§ What is needed
In the listing below, find the line with "<!-- associations -->" and the line with "<!-- generalisations -->". Repeat those two lines and all lines between them exactly.

§ Extracted records
====

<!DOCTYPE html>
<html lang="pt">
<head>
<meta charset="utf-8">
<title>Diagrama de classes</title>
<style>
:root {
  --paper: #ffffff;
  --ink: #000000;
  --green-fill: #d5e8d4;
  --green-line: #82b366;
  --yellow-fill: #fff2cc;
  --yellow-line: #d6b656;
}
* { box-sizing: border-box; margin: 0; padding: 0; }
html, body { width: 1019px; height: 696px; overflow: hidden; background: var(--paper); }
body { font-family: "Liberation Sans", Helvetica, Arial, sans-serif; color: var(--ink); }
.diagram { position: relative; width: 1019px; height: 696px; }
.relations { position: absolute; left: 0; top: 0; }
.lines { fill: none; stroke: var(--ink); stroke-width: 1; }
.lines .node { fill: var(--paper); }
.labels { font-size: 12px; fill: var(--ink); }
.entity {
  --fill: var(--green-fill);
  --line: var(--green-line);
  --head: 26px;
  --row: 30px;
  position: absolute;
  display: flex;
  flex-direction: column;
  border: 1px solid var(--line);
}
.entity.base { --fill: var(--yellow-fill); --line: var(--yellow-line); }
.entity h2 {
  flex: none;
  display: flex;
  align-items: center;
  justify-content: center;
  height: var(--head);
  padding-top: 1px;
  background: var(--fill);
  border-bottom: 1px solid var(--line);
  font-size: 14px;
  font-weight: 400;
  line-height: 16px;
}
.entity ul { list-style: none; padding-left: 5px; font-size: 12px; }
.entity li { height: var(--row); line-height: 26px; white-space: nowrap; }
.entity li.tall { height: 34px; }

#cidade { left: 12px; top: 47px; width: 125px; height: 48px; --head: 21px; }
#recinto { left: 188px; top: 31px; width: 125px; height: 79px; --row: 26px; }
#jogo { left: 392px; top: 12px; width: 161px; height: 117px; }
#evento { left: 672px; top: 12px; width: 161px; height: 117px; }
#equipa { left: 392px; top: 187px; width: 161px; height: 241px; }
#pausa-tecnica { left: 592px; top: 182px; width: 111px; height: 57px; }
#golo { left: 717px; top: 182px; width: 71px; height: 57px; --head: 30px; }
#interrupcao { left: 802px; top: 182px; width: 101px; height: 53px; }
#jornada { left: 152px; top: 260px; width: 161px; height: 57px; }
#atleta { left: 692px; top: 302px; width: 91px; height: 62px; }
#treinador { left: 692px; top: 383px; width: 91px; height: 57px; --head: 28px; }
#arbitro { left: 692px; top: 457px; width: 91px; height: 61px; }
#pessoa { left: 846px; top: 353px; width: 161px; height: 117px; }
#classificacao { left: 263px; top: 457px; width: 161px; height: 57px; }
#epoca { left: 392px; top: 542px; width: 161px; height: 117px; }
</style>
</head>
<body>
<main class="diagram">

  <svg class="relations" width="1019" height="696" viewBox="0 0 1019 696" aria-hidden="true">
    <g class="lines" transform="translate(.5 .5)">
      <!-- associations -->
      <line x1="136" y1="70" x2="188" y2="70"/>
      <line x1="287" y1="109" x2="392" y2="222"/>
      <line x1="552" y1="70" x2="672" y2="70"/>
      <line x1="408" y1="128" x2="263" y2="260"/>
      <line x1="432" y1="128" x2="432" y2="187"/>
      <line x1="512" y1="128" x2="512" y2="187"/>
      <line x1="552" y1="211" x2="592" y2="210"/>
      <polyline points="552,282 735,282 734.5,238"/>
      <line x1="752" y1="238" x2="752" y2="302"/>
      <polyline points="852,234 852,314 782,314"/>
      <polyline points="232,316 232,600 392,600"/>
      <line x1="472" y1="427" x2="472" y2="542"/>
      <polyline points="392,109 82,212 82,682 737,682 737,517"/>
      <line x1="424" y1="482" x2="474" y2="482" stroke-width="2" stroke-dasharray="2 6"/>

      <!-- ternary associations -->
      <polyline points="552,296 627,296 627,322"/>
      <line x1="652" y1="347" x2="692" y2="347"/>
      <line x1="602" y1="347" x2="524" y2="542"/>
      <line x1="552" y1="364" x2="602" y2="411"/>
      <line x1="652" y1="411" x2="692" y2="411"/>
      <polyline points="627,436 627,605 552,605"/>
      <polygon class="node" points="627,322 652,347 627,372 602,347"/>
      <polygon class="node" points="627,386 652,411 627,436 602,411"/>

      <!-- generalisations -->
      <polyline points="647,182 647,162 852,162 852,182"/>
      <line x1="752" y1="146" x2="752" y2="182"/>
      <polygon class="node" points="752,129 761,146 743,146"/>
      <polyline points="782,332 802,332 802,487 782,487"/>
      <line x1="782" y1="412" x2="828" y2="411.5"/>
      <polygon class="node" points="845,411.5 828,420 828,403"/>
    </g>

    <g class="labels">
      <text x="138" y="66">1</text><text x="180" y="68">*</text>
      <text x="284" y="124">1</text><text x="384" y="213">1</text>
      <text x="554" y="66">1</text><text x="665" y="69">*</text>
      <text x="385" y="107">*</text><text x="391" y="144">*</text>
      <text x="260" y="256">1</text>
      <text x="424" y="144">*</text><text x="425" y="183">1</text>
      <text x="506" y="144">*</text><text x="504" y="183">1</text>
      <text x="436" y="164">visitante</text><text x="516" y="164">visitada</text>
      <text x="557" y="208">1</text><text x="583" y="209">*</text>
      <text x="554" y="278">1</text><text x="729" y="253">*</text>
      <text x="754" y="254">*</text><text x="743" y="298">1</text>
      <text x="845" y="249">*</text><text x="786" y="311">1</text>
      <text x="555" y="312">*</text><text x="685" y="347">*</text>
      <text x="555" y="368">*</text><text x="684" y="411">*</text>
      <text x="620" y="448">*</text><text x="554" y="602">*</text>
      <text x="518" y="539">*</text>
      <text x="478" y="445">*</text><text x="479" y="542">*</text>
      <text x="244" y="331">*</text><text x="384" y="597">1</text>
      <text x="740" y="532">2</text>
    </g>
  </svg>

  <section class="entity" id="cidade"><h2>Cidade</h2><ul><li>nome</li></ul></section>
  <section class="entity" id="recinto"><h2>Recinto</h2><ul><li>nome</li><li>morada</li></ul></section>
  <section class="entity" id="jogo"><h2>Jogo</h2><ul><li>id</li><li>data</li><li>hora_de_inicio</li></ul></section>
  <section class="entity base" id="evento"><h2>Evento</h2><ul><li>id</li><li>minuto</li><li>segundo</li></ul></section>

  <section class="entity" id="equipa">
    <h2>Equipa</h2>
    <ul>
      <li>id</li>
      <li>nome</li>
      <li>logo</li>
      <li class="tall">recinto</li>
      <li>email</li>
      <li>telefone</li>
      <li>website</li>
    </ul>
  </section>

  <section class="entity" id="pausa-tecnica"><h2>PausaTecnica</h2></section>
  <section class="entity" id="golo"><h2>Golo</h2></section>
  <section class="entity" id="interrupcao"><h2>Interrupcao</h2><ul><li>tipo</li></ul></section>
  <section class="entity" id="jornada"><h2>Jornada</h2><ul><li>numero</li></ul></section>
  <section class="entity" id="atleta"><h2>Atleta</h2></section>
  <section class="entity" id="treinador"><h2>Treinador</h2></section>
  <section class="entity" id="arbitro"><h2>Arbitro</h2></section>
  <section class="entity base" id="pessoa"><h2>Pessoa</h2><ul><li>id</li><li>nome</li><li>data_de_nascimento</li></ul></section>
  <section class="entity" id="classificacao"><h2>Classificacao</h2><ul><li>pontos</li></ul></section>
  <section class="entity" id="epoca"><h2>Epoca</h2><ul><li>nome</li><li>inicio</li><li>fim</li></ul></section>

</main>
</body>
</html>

====

§ Reply
      <!-- associations -->
      <line x1="136" y1="70" x2="188" y2="70"/>
      <line x1="287" y1="109" x2="392" y2="222"/>
      <line x1="552" y1="70" x2="672" y2="70"/>
      <line x1="408" y1="128" x2="263" y2="260"/>
      <line x1="432" y1="128" x2="432" y2="187"/>
      <line x1="512" y1="128" x2="512" y2="187"/>
      <line x1="552" y1="211" x2="592" y2="210"/>
      <polyline points="552,282 735,282 734.5,238"/>
      <line x1="752" y1="238" x2="752" y2="302"/>
      <polyline points="852,234 852,314 782,314"/>
      <polyline points="232,316 232,600 392,600"/>
      <line x1="472" y1="427" x2="472" y2="542"/>
      <polyline points="392,109 82,212 82,682 737,682 737,517"/>
      <line x1="424" y1="482" x2="474" y2="482" stroke-width="2" stroke-dasharray="2 6"/>

      <!-- ternary associations -->
      <polyline points="552,296 627,296 627,322"/>
      <line x1="652" y1="347" x2="692" y2="347"/>
      <line x1="602" y1="347" x2="524" y2="542"/>
      <line x1="552" y1="364" x2="602" y2="411"/>
      <line x1="652" y1="411" x2="692" y2="411"/>
      <polyline points="627,436 627,605 552,605"/>
      <polygon class="node" points="627,322 652,347 627,372 602,347"/>
      <polygon class="node" points="627,386 652,411 627,436 602,411"/>

      <!-- generalisations -->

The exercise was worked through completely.